Doll has been observing the consequences of smoking in a cohort of male British physicians for more than 40 years. The first reports from this study (1) were among the most important health research findings in this century; we know what we know about the risks of smoking largely because of Doll's pioneering work. In this article, Doll and colleagues describe the second 20 years of follow-up. Because the study is based on unusually long and complete follow-up, it adds to our understanding of how the duration of smoking affects risk.
The authors show that risk increases with duration of smoking. If smokers stopped smoking before middle age, their pattern of risk did not differ from that of nonsmokers. The benefits of quitting persisted throughout life; even elderly persons who quit had a lower risk than those who did not. As with other studies, the burden of illness from smoking was enormous. For example, two thirds of the deaths in middle-aged smokers were attributable to smoking. These observations remind us of the powerful effects of smoking on health and the value of quitting at any age.
Smoking did not necessarily cause all the deaths associated with it. A limitation of this cohort study is that smokers may have differed from nonsmokers in other ways that may be related to the risk for death; except for age, these other factors were not considered in the analyses. Also, information about the cause of death recorded in death certificates may have been affected by the attending physician's belief about the risks of smoking—for example, by attributing sudden death to coronary disease or calling a cancer of undetermined origin lung cancer. The findings, however, are consistent with those of other studies, and we should behave as if most of the 25 causes of death that were associated with smoking are at least partly caused by it and could have been avoided if the person had not smoked or had quit. Actual cause of death is, however, of secondary importance because all-cause mortality was strongly correlated with smoking.
As for alcohol, we know from many studies that it is harmful. Alcohol causes life-threatening disease of nearly every body system (liver, nervous system, gastrointestinal tract, heart, and others), accidents, and some cancers. Evidence also suggests, however, that moderate drinking may protect against cardiovascular disease (2), perhaps by raising high-density lipoprotein levels (3), decreasing platelet aggregation, and causing favorable changes in coagulation. This study addresses the net effect, how it relates to the alcohol dose, and how it can be explained.
The authors show, as others have (4-6), that in a “U-shaped” dose-response curve, alcohol consumption is related to death, with lower death rates occurring in men consuming 1 to 2 drinks/d than in abstainers or heavier drinkers. The authors also present evidence that the overall curve is the sum of at least 2 different dose-response curves, one for causes of death believed (from other studies) to be from alcohol and the second for cardiovascular disease.
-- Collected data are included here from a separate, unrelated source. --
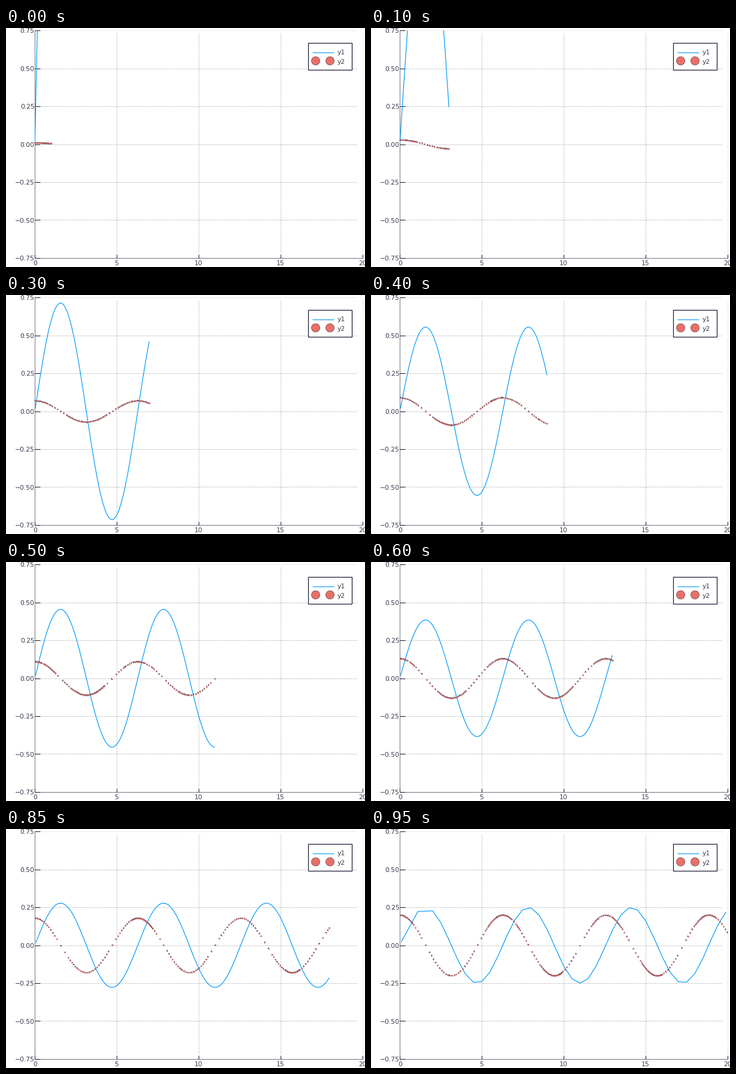
These frames come from a looping animation (600 by 400 pixels, 1 s). A matplotlib script:

```python
import random

import matplotlib.pyplot as plt
import numpy as np
from matplotlib.animation import FuncAnimation
from matplotlib.patches import Circle, Rectangle

DPI = 100
PX = 72 / DPI  # points per pixel
FRAMES = 20
LEFT, RIGHT, TOP, BOTTOM = 48, 596, 4, 385
NAVY = "#15152f"
BLUE = "#009afa"
RED = "#e8706a"

plt.rcParams["font.family"] = "DejaVu Sans"

fig = plt.figure(figsize=(6, 4), dpi=DPI, facecolor="white")
ax = fig.add_axes([0, 0, 1, 1])
ax.set(xlim=(0, 600), ylim=(400, 0))
ax.axis("off")


def to_px(x):
    return 48.2 + 27.38 * np.asarray(x)


def to_py(y):
    return 194.6 - 253.6 * np.asarray(y)


def segment(x0, y0, x1, y1, color=NAVY, width=1.0, **style):
    ax.plot([x0, x1], [y0, y1], color=color, lw=width * PX,
            solid_capstyle="butt", **style)


def label(x, y, text, ha):
    ax.text(x, y, text, ha=ha, va="baseline", fontsize=10.8 * PX,
            color=NAVY, alpha=0.85, zorder=8)


def grid_line(x0, y0, x1, y1, alpha):
    segment(x0, y0, x1, y1, "black", alpha=alpha, ls=(0, (1, 1.5)), zorder=1)


def draw_axes():
    for value in np.arange(-0.75, 1, 0.25):
        y = float(to_py(value))
        if value > -0.75:
            grid_line(LEFT + 9, y, 587, y, 0.22 if value == 0.75 else 0.4)
        segment(LEFT, y, LEFT + 8.5, y, zorder=2)
        label(LEFT - 0.3, y + 4.1, f"{value:.2f}".replace("-", "\u2212"),
              "right")
    for value in range(0, 21, 5):
        x = float(to_px(value))
        if value:
            grid_line(x, 9, x, 377, 0.22 if value == 20 else 0.4)
        segment(x, BOTTOM - 6, x, BOTTOM, zorder=2)
        label(x, 397.3, str(value), "center")
    segment(LEFT, TOP, LEFT, BOTTOM, alpha=0.6, zorder=2)
    segment(LEFT, BOTTOM, RIGHT, BOTTOM, alpha=0.6, zorder=2)


def draw_legend():
    ax.add_patch(Rectangle((505, 25), 73, 45, fc="white", ec=NAVY,
                           lw=1.2 * PX, zorder=6))
    segment(511.5, 40.6, 547.5, 40.6, BLUE, 1.1, zorder=7)
    for x in (517.5, 541.5):
        ax.add_patch(Circle((x, 55), 7, fc=RED, ec="#6b3a40",
                            lw=0.7 * PX, zorder=7))
    label(554, 44.3, "y1", "left")
    label(554, 60.3, "y2", "left")


def refine(a, b, tolerance):
    """Split an interval until the cosine bends little inside it."""
    h = b - a
    bend = np.mean(np.abs(np.cos(np.linspace(a, b, 5))))
    if h * h * bend < tolerance or h < 0.02:
        return [a]
    mid = (a + b) / 2
    return refine(a, mid, tolerance) + refine(mid, b, tolerance)


def dot_positions(end):
    rng = random.Random(end)
    knots = [end / 20 * (k + rng.uniform(-0.1, 0.1)) for k in range(1, 20)]
    knots = [0.0025 * end, *knots, 0.9985 * end]
    points = []
    for a, b in zip(knots, knots[1:]):
        points += refine(a, b, rng.uniform(0.008, 0.02))
    return np.array(points + knots[-1:])


def curve_positions(end):
    if end < FRAMES:
        return np.linspace(0.004 * end, 0.9975 * end, 400)
    # The longest curve is sampled so coarsely that its corners show.
    return np.r_[0.1, 1.1, np.arange(2, 19.6, 0.5), 19.9]


draw_axes()
draw_legend()

plot_area = Rectangle((LEFT, TOP), RIGHT - LEFT + 0.5, BOTTOM - TOP,
                      transform=ax.transData)
curve, = ax.plot([], [], color=BLUE, lw=1.2 * PX, zorder=3)
rims, = ax.plot([], [], "o", ms=1.9 * PX, color=NAVY, mew=0, zorder=4)
dots, = ax.plot([], [], "o", ms=1.9 * PX, color=RED, mew=0.3 * PX,
                mec="#8d3f42", zorder=5)
curve.set_clip_path(plot_area)


def update(frame):
    end = frame + 1
    x = curve_positions(end)
    curve.set_data(to_px(x), to_py(np.sin(x) / (0.2 * end)))

    x = dot_positions(end)
    px, py = to_px(x), to_py(0.01 * end * np.cos(x))
    rims.set_data(px - 0.2, py - 0.4)
    dots.set_data(px + 0.1, py + 0.2)
    return curve, rims, dots


anim = FuncAnimation(fig, update, frames=FRAMES, interval=50,
                     repeat=True, repeat_delay=0, blit=False)
plt.show()
```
With increased alcohol consumption, the alcohol-related death rate increases, but the number of cardiovascular-related deaths decreases (at lower levels of drinking).
The higher death rates among abstainers observed in this and other studies are controversial. It is an unattractive finding for clinicians who have seen so many patients suffering from alcohol addiction and its complications. The observation is also consistent with findings in some alcohol drinkers who stop drinking when they become ill. Doll and colleagues present evidence against this explanation, showing that the association between alcohol and death was at least as strong in men without previous disease as in those with it.
The findings have subsequently been shown to be generalizable to women and older men (7). On the basis of this and other information, clinicians probably should behave as if moderate alcohol intake is, on average, not just harmless but beneficial.
Robert H. Fletcher, MD, MSc
Harvard Medical SchoolBoston, Massachusetts, USA
3. Suh I, Shaten BJ, Cutler JA, Kuller LH. Alcohol use and mortality from coronary heart disease: the role of high-density lipoprotein cholesterol. The Multiple Risk Factor Intervention Trial Research Group. Ann Intern Med. 1992;116:881-7.